They also performed in Whitianga, travelling from Auckland on the supply boat the Lady Jocelyn, sleeping overnight on the deck. They were paid in beer and ran out of money. Inevitably there was a beach talent quest, so they formed a skiffle band and entered as the “Bopineers”. They needed the prize money to get home, and luckily, they won.
Hewitt and the Buccaneers then jumped ship to Audion, a new label launched by two Auckland University students and a friend. In 1960 they suggested Hewitt try a song called ‘Robbin’ The Cradle’, a jailbait song written by a Canadian, Tony Bellus. Hewitt was reluctant, but his version was a smash hit, allegedly selling over 125,000 copies.
Hewitt’s style of rock and roll never ventured far from his country and rockabilly roots.
Hewitt’s style of rock and roll never ventured far from his country and rockabilly roots. After releasing another cover, ‘Tennessee Waltz’, the group returned to Stebbing for five more singles on Zodiac in the early 1960s. Many were cover versions, of country, R&B or pop standards; among them were ‘Midnight Special’ and ‘Blues Stay Away From Me’. Two songs were by writers who would become famous much later: JD Loudermilk’s ‘Half Breed’ and Dan Penn’s ‘Is A Bluebird Blue?’ On the B-side of ‘Midnight Special’ though, was a song by Auckland guitar hero Bob Paris that received a lot of airplay: ‘Beatnik Fly’.
Hewitt left for Australia in the 1960s, and opportunity knocked when Devlin recommended him for the influential TV show Bandstand. “I did ‘Half Breed’ dressed up as a cowboy, with six-guns and all,” Hewitt told Sutton in 1999. “I loved westerns, so I didn’t feel like a twit.”
After a couple of years in Australia, Hewitt came home just as the Twist was taking off. He jumped on that bandwagon, giving demonstrations of the dance while singing the song.
Eldred Stebbing wanted to nurture Hewitt as a solo artist, and formed a group around him with Peter Posa on lead guitar, but he left the label in 1961. Hewitt’s recording career stagnated after ‘Travellin Man’ b/w ‘Half Breed’, released as Red Hewitt and The Commodores by HMV later that year. His only other recording came in 1972, when he released ‘No Use Sittin’ Around’ on the Krisella label; the B-side was ‘Rockin’ The Cradle’.

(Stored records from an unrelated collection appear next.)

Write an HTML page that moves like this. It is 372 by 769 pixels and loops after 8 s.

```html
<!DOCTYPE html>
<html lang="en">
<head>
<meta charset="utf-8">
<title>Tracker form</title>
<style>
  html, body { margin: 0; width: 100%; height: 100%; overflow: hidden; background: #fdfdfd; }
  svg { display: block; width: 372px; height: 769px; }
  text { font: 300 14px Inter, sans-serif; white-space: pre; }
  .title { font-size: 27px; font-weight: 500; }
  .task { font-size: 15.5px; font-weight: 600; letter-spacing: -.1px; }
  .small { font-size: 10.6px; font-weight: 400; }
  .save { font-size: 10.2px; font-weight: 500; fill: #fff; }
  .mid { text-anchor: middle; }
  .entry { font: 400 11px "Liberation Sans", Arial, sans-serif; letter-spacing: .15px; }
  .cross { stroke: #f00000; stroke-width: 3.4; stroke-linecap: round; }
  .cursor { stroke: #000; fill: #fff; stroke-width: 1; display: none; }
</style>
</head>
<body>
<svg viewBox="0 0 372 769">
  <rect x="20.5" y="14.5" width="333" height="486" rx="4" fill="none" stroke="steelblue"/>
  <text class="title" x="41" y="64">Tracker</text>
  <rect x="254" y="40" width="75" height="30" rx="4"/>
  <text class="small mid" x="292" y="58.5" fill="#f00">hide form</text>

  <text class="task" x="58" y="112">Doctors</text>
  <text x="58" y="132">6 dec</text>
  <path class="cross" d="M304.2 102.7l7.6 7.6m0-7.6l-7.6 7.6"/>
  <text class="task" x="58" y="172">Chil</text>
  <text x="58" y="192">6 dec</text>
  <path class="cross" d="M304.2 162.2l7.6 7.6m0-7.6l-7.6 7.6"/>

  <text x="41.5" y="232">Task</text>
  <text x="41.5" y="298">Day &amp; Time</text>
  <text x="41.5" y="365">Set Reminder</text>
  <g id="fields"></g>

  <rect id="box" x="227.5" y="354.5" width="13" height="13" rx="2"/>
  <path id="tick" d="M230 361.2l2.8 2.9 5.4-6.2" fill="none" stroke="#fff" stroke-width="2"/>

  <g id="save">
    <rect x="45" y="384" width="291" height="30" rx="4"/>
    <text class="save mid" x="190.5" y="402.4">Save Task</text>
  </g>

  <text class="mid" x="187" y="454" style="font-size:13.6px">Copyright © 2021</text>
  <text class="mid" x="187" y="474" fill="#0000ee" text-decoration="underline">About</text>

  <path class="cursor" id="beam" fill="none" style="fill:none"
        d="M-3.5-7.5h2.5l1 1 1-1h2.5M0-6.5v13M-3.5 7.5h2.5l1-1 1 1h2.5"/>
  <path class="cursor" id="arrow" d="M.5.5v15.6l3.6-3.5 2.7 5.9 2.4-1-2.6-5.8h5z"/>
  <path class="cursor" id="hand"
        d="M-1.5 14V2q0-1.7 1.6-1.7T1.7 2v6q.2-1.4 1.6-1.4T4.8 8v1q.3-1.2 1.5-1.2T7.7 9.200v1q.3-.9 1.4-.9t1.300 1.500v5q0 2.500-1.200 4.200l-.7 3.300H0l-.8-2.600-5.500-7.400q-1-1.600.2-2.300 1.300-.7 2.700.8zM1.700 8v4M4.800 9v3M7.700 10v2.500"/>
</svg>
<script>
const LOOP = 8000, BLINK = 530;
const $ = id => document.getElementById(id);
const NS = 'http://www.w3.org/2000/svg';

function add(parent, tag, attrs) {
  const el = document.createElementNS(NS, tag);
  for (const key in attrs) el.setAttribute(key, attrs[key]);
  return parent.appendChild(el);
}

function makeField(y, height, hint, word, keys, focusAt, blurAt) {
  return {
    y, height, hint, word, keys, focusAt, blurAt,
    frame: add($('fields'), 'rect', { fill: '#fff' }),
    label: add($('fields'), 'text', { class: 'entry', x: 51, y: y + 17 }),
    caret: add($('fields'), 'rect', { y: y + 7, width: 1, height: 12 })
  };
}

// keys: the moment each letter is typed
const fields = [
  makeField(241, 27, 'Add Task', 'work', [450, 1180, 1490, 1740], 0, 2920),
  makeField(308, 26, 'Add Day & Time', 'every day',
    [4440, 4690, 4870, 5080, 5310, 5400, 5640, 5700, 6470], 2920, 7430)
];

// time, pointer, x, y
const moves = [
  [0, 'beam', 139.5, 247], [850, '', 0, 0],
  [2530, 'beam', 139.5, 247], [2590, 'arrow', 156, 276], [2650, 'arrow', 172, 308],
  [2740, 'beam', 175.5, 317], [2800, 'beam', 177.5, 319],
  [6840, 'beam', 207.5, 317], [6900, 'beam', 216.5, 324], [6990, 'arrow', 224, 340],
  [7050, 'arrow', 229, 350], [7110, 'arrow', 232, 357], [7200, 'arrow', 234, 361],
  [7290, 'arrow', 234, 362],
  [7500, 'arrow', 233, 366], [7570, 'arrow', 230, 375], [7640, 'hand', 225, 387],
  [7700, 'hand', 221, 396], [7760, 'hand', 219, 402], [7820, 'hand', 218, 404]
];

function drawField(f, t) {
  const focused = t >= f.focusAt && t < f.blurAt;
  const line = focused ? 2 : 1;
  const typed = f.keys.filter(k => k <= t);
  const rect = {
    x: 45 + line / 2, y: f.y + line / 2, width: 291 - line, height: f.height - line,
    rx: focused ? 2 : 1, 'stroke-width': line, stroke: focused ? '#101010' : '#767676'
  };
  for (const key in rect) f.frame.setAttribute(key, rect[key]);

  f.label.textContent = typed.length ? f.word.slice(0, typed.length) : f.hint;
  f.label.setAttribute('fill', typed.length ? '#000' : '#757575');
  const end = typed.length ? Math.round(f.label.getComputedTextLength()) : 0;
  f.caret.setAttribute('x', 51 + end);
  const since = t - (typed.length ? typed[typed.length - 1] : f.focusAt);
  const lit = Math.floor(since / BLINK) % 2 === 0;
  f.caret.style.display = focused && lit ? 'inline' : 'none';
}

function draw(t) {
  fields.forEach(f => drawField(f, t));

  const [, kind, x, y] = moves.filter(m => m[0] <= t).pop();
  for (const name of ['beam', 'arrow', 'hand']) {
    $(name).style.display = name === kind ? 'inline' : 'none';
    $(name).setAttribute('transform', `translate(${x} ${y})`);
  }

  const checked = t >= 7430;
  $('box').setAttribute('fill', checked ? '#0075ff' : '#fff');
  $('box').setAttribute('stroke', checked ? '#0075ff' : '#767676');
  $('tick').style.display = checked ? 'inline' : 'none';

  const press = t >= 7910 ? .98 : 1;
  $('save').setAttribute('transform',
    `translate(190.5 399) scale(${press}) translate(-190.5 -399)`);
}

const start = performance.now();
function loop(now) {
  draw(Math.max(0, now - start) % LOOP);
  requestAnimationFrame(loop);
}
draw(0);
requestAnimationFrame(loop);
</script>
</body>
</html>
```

Hewitt performed solo around Auckland until 1970, then formed the Red Hewitt Band, which remained together for over 20 years. In 1994 NZ Country Music Magazine said, “The band still sticks to its country roots as it always has, and Red loves to perform material by his original heroes, but they can also deliver the more contemporary Garth Brooks, Brooks & Dunn, Dwight Yoakam and Alabama numbers with the best of them … recently [we] caught Red in action belting out Chuck Berry’s ‘Memphis Tennessee’ at a private function and he knocked them dead.”
In 1991 Hewitt and the Buccaneers performed a reunion show at Auckland’s Mandalay cabaret. Four years after he died in 2006, Gary Daverne released a compilation of 20 early 1960s tracks succinctly called From the Stebbing-Zodiac-Viscount Music Vaults, Volume Two: Red Hewitt and the Buccaneers.